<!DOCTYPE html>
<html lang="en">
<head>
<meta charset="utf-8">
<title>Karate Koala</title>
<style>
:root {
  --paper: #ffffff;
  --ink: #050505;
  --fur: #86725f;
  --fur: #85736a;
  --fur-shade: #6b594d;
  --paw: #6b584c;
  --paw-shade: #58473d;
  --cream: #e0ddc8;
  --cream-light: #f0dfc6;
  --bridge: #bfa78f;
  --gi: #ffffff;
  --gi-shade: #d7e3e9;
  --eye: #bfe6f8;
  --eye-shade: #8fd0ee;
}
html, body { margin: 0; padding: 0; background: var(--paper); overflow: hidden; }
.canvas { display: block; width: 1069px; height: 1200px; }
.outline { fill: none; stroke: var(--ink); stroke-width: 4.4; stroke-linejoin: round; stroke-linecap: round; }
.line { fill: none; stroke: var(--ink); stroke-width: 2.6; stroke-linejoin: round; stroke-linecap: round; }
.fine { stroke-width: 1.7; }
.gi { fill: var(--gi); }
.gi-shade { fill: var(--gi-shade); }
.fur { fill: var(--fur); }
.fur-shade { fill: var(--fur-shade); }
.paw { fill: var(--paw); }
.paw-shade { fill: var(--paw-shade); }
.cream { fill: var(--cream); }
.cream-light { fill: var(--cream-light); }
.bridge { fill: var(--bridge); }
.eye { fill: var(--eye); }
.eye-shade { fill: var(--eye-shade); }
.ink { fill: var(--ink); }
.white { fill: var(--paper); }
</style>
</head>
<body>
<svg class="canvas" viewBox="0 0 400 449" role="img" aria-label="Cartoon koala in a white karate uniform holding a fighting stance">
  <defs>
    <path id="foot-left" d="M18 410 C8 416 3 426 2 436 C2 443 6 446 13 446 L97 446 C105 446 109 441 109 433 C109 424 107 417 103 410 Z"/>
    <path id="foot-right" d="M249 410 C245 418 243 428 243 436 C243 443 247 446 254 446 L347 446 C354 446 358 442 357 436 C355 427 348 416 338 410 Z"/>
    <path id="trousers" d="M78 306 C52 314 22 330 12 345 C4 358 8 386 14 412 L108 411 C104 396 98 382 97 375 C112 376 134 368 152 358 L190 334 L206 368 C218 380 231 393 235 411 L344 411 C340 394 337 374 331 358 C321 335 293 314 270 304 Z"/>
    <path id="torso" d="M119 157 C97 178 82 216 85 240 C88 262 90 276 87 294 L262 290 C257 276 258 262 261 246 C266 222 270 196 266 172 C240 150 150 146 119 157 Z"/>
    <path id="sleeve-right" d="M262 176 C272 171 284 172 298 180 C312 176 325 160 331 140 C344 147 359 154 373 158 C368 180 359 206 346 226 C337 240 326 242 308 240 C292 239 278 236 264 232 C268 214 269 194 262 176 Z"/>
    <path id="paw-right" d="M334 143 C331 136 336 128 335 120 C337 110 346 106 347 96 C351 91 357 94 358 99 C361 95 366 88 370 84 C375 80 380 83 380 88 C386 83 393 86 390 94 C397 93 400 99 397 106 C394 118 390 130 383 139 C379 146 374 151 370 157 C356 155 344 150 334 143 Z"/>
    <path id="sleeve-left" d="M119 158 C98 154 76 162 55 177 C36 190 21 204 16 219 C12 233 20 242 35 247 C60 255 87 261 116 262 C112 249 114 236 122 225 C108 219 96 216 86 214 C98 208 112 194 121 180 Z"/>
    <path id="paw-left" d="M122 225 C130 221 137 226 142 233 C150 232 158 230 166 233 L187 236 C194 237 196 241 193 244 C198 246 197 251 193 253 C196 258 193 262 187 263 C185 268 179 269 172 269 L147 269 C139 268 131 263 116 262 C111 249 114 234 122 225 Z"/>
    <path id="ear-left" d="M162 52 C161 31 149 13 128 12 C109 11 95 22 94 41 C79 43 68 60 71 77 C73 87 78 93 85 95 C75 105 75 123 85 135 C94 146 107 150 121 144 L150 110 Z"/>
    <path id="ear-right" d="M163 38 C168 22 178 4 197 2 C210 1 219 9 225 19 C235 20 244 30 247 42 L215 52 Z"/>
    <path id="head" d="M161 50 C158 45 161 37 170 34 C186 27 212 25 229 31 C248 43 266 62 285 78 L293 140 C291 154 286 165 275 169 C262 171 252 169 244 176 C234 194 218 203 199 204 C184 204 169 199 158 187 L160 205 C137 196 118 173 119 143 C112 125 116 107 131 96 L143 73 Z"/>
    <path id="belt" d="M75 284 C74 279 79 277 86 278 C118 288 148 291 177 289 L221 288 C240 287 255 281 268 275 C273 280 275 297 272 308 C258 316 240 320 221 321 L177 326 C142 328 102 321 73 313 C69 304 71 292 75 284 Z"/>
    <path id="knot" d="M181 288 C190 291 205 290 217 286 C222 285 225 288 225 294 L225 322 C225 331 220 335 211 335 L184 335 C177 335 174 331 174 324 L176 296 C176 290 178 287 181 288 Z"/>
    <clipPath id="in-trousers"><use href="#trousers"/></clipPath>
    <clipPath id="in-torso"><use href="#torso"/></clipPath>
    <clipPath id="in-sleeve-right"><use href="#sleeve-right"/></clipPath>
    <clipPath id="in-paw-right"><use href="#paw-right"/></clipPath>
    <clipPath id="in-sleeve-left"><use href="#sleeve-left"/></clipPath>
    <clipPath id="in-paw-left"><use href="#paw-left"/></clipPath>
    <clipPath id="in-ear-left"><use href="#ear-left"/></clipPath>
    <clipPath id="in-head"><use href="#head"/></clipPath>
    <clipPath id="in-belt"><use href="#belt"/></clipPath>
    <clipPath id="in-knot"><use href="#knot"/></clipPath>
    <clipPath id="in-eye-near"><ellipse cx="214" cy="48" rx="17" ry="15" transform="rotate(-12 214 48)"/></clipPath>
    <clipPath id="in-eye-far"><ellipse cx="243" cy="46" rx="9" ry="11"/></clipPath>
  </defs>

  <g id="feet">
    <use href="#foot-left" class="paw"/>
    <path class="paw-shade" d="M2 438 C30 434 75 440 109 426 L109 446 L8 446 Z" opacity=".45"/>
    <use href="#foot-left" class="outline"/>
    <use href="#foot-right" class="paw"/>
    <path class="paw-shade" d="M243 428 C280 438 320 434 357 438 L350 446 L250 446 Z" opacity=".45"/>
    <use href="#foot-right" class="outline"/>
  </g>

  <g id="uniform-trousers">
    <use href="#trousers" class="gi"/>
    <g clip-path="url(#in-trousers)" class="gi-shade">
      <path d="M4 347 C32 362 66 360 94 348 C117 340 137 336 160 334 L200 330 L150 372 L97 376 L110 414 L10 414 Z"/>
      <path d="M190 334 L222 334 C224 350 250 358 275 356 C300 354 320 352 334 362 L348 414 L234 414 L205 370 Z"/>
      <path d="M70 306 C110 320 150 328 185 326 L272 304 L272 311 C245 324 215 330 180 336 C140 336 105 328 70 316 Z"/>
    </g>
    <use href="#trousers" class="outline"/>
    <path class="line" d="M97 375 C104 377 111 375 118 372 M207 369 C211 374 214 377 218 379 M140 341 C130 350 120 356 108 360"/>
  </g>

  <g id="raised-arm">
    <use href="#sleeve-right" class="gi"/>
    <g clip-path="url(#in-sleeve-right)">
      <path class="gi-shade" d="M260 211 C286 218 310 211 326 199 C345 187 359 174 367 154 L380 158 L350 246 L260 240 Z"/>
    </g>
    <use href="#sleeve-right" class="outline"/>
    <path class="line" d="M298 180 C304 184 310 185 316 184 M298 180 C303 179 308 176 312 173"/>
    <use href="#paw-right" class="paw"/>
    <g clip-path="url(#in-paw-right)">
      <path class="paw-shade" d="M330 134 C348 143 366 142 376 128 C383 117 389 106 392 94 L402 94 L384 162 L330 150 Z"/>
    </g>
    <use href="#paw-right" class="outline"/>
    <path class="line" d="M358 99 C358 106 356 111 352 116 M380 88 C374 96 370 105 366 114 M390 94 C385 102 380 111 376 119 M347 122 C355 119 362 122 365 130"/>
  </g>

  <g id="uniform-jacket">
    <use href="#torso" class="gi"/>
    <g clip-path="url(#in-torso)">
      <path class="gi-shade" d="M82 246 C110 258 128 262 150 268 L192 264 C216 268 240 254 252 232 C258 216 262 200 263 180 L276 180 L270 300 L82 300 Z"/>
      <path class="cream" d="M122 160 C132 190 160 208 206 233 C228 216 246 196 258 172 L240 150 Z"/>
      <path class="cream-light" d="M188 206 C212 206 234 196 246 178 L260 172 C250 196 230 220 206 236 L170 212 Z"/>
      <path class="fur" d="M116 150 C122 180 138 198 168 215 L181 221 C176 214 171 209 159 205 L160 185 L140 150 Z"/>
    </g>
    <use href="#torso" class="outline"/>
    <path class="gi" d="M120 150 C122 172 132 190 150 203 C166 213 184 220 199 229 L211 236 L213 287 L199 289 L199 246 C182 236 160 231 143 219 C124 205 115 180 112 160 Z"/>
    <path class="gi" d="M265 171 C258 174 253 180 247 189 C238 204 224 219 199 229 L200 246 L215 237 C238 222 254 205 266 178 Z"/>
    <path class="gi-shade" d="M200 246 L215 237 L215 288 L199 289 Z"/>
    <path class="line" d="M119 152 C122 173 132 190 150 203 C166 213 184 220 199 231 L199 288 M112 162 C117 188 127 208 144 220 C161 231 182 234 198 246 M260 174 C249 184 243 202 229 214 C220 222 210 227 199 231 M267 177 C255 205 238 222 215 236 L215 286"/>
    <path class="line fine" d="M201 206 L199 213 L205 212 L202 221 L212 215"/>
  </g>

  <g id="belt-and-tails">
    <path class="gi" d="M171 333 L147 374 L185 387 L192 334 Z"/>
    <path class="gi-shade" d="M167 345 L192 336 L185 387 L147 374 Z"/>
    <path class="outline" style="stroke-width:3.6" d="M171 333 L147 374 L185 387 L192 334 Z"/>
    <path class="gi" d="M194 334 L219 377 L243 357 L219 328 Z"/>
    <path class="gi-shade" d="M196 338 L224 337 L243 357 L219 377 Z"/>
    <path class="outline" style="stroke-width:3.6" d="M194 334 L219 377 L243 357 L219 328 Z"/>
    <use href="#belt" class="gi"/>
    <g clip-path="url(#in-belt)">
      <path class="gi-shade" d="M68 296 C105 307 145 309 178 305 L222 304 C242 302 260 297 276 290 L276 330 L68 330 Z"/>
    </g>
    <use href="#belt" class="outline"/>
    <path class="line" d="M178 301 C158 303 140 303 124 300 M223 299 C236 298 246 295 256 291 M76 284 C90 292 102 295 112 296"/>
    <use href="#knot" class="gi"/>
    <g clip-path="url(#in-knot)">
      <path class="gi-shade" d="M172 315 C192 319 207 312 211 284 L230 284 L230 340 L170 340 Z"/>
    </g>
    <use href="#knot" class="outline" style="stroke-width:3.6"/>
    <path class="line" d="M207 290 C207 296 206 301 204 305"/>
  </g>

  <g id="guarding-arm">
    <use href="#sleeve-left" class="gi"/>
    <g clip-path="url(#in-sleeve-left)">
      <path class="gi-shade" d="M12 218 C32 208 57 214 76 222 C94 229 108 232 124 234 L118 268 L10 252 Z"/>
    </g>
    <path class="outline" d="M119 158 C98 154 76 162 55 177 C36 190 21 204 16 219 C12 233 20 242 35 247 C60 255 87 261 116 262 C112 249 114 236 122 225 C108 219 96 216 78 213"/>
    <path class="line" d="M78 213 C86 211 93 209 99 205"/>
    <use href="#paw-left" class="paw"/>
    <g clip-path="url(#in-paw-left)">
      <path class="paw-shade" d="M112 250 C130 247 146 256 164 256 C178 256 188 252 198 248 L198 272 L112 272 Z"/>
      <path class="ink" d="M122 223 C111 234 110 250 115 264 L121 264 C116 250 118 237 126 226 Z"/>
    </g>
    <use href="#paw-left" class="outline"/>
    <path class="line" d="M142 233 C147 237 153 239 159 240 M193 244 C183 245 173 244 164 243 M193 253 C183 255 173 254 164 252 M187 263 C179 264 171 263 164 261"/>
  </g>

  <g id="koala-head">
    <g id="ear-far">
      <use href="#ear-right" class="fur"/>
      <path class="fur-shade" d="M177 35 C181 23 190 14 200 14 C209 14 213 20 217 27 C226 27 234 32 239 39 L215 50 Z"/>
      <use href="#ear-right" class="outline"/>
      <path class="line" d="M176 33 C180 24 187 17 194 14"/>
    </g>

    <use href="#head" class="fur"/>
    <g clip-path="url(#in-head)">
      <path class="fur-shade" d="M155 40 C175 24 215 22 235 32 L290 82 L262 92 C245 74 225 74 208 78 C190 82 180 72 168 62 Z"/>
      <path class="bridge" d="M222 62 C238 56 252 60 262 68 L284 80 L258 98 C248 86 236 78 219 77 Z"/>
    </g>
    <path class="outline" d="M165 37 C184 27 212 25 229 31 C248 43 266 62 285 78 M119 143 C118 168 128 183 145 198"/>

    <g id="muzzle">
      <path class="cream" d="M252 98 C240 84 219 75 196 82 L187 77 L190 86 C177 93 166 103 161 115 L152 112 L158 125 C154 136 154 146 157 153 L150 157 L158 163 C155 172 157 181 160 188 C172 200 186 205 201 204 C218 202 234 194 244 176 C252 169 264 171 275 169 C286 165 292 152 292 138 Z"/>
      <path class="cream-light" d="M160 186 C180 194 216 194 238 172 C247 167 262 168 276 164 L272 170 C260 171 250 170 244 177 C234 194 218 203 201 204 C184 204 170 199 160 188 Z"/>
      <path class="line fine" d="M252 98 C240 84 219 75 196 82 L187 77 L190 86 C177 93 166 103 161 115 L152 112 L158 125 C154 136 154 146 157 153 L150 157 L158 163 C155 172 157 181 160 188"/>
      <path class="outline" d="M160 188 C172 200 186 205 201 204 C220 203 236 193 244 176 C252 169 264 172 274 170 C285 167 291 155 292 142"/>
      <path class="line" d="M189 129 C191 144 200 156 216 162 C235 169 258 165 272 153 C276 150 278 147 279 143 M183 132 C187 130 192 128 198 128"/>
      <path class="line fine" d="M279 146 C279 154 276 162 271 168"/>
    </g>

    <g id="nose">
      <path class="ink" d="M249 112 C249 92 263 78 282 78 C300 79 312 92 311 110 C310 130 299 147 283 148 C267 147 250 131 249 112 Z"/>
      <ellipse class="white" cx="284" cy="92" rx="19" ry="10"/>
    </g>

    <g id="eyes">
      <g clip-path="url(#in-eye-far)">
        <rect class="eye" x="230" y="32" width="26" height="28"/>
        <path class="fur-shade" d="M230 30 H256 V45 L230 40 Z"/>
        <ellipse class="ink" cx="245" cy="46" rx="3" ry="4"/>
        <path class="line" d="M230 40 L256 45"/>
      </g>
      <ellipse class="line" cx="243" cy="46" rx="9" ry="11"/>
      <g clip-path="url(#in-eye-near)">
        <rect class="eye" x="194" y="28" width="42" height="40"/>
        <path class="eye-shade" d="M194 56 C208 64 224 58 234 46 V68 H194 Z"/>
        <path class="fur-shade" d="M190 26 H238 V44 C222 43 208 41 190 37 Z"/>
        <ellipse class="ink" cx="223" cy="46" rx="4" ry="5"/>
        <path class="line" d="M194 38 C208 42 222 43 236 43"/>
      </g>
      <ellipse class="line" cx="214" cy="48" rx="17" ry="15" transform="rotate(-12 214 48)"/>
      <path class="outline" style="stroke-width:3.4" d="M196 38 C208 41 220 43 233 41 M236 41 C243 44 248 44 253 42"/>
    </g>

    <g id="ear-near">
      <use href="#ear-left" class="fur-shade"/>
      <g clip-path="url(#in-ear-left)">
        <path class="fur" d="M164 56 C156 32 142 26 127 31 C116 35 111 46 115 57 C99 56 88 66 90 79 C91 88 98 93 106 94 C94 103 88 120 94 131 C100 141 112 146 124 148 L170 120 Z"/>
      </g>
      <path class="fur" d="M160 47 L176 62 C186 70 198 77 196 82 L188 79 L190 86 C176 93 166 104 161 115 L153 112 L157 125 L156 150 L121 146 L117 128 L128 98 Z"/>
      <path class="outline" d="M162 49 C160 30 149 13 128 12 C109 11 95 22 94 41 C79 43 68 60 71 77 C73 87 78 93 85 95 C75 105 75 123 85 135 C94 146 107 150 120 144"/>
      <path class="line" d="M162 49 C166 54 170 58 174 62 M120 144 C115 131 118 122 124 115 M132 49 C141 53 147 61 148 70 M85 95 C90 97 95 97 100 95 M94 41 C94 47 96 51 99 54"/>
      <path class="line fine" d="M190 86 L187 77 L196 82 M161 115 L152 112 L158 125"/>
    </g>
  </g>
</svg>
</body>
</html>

——

Output, please, only the lines running from the start of the entries through the line that contains "block; width: 1069px;", including both of those lines.

<!DOCTYPE html>
<html lang="en">
<head>
<meta charset="utf-8">
<title>Karate Koala</title>
<style>
:root {
  --paper: #ffffff;
  --ink: #050505;
  --fur: #86725f;
  --fur: #85736a;
  --fur-shade: #6b594d;
  --paw: #6b584c;
  --paw-shade: #58473d;
  --cream: #e0ddc8;
  --cream-light: #f0dfc6;
  --bridge: #bfa78f;
  --gi: #ffffff;
  --gi-shade: #d7e3e9;
  --eye: #bfe6f8;
  --eye-shade: #8fd0ee;
}
html, body { margin: 0; padding: 0; background: var(--paper); overflow: hidden; }
.canvas { display: block; width: 1069px; height: 1200px; }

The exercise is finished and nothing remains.